[Stored records]
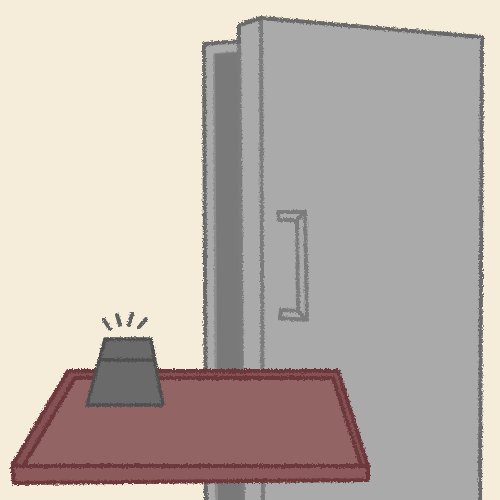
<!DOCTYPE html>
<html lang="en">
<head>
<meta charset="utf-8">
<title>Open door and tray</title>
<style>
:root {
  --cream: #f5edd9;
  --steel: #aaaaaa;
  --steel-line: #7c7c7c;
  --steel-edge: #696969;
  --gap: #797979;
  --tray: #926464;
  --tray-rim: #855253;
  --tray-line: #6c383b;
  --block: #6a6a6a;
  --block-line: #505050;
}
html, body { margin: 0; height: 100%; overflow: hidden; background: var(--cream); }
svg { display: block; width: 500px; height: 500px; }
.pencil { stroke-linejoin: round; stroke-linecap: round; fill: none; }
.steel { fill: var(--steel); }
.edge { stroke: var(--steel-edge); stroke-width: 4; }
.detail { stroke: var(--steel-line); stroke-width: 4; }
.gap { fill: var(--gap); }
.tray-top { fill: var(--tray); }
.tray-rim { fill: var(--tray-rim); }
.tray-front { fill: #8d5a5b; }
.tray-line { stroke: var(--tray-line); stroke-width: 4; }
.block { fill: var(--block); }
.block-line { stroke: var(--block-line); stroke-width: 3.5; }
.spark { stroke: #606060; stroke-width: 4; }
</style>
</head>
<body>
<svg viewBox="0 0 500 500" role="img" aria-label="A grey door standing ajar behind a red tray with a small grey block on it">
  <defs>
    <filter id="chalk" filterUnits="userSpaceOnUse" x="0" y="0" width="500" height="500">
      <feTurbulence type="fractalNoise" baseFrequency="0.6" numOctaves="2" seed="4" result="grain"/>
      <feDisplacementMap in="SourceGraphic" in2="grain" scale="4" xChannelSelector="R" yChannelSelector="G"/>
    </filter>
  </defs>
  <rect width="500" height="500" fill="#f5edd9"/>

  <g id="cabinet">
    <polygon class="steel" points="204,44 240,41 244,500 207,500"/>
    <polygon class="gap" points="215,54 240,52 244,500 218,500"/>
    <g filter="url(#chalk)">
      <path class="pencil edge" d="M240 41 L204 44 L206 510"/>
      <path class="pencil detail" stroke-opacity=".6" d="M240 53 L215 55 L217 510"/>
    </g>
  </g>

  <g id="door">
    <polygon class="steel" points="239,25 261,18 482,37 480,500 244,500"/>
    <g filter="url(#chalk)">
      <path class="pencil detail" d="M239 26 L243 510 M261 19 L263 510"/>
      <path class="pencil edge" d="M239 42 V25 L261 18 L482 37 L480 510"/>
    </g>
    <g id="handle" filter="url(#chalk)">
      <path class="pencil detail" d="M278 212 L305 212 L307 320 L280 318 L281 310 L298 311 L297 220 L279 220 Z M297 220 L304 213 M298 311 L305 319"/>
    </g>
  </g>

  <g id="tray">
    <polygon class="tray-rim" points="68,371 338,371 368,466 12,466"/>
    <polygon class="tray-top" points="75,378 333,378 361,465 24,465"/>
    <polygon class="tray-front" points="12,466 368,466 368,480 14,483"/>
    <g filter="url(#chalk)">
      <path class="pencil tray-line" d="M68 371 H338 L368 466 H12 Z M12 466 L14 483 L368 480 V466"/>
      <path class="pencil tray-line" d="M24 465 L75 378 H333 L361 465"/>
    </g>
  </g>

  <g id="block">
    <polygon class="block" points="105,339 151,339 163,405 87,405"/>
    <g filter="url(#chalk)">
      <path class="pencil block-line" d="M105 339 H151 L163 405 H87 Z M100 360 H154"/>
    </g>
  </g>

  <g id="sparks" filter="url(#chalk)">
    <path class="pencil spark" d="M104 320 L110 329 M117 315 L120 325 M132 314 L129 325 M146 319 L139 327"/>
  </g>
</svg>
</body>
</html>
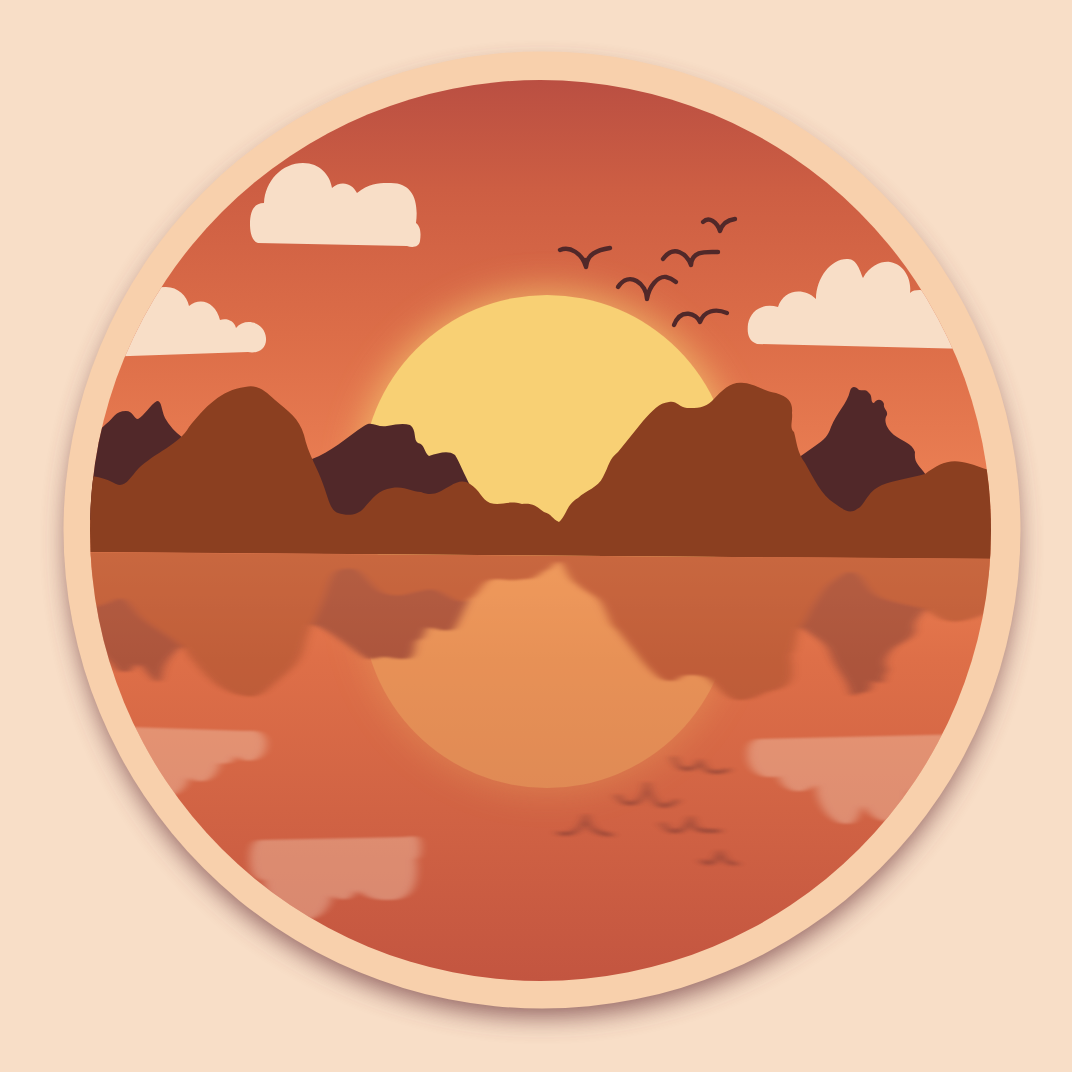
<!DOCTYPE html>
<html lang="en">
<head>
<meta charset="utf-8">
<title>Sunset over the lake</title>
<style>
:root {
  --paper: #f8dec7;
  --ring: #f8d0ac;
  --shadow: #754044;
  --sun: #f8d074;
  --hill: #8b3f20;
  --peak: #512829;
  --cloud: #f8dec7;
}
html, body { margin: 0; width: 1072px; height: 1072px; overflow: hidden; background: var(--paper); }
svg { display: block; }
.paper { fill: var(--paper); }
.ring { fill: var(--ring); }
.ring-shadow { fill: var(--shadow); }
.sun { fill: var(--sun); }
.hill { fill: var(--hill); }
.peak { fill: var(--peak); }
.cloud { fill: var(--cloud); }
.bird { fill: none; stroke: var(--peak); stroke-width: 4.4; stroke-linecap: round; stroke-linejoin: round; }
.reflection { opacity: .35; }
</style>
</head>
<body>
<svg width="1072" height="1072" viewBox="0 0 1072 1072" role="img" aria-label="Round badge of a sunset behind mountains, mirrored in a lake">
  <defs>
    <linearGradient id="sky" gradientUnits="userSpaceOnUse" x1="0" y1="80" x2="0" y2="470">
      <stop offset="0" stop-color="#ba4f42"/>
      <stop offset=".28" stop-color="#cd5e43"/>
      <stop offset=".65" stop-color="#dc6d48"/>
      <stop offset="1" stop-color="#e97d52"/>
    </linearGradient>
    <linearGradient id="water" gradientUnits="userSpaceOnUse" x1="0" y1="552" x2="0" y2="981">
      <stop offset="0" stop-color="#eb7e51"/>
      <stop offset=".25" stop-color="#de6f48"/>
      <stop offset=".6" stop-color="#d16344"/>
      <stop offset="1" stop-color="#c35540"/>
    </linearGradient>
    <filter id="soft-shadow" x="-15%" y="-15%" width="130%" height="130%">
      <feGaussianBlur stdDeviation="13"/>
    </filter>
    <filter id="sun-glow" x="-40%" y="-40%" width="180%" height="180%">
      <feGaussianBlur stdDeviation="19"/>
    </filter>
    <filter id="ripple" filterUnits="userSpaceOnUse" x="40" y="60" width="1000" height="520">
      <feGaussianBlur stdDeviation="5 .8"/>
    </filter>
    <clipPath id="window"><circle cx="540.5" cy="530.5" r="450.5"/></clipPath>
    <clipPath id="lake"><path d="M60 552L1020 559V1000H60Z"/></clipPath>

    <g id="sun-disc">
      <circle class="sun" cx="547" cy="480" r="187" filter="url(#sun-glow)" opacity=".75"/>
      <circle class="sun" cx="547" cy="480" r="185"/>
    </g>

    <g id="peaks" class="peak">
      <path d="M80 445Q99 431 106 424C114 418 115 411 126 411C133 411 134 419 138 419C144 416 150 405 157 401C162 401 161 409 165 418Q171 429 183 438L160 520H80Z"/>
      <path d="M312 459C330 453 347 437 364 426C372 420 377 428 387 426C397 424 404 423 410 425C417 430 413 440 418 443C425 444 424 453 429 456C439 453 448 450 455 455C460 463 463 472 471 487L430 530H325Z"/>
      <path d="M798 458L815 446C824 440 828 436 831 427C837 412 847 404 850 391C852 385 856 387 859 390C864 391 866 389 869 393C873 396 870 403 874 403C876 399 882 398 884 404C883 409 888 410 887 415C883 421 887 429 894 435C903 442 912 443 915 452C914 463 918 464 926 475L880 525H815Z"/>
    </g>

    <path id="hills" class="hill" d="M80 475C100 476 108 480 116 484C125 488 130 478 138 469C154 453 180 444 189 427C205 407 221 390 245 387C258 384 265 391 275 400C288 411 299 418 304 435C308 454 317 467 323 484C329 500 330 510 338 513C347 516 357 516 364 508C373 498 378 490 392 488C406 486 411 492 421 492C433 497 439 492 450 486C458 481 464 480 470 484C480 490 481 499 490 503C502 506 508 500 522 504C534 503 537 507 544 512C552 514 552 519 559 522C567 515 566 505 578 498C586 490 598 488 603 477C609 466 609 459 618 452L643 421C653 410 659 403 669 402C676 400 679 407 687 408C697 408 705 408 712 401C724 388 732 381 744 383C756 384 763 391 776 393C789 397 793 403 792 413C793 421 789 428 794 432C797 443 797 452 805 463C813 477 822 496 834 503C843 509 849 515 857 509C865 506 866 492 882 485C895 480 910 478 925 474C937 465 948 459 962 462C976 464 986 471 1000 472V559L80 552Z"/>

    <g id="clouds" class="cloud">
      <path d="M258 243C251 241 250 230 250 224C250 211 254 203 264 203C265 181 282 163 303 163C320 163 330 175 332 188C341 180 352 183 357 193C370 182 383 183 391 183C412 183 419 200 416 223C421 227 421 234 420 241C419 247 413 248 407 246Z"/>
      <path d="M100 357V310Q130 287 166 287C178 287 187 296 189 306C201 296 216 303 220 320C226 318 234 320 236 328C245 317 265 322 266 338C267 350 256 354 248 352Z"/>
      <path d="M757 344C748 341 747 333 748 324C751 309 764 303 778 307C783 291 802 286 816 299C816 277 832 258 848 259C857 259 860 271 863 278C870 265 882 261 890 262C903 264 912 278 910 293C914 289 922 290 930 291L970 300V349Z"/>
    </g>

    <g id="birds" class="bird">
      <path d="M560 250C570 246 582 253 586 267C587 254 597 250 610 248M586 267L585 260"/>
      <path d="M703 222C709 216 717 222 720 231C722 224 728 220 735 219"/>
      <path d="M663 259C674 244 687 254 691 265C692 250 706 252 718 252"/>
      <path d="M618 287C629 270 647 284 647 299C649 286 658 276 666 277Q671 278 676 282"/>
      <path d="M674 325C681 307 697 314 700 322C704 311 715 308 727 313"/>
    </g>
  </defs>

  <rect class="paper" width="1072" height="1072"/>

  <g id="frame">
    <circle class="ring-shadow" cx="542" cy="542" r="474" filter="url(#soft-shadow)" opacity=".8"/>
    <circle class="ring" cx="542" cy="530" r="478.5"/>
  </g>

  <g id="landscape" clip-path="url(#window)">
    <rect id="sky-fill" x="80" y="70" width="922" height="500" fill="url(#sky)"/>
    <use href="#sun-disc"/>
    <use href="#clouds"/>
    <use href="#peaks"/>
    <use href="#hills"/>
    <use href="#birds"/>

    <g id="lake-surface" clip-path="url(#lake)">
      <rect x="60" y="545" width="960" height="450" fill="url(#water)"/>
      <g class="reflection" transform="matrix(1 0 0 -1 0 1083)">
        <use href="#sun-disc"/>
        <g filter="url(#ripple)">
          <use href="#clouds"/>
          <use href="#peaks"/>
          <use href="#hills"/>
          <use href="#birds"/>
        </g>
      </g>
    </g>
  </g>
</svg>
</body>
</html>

**Activity:** Copy every line of the entries in which "birds" can be found.

**Response:**
    <g id="birds" class="bird">
    <use href="#birds"/>
          <use href="#birds"/>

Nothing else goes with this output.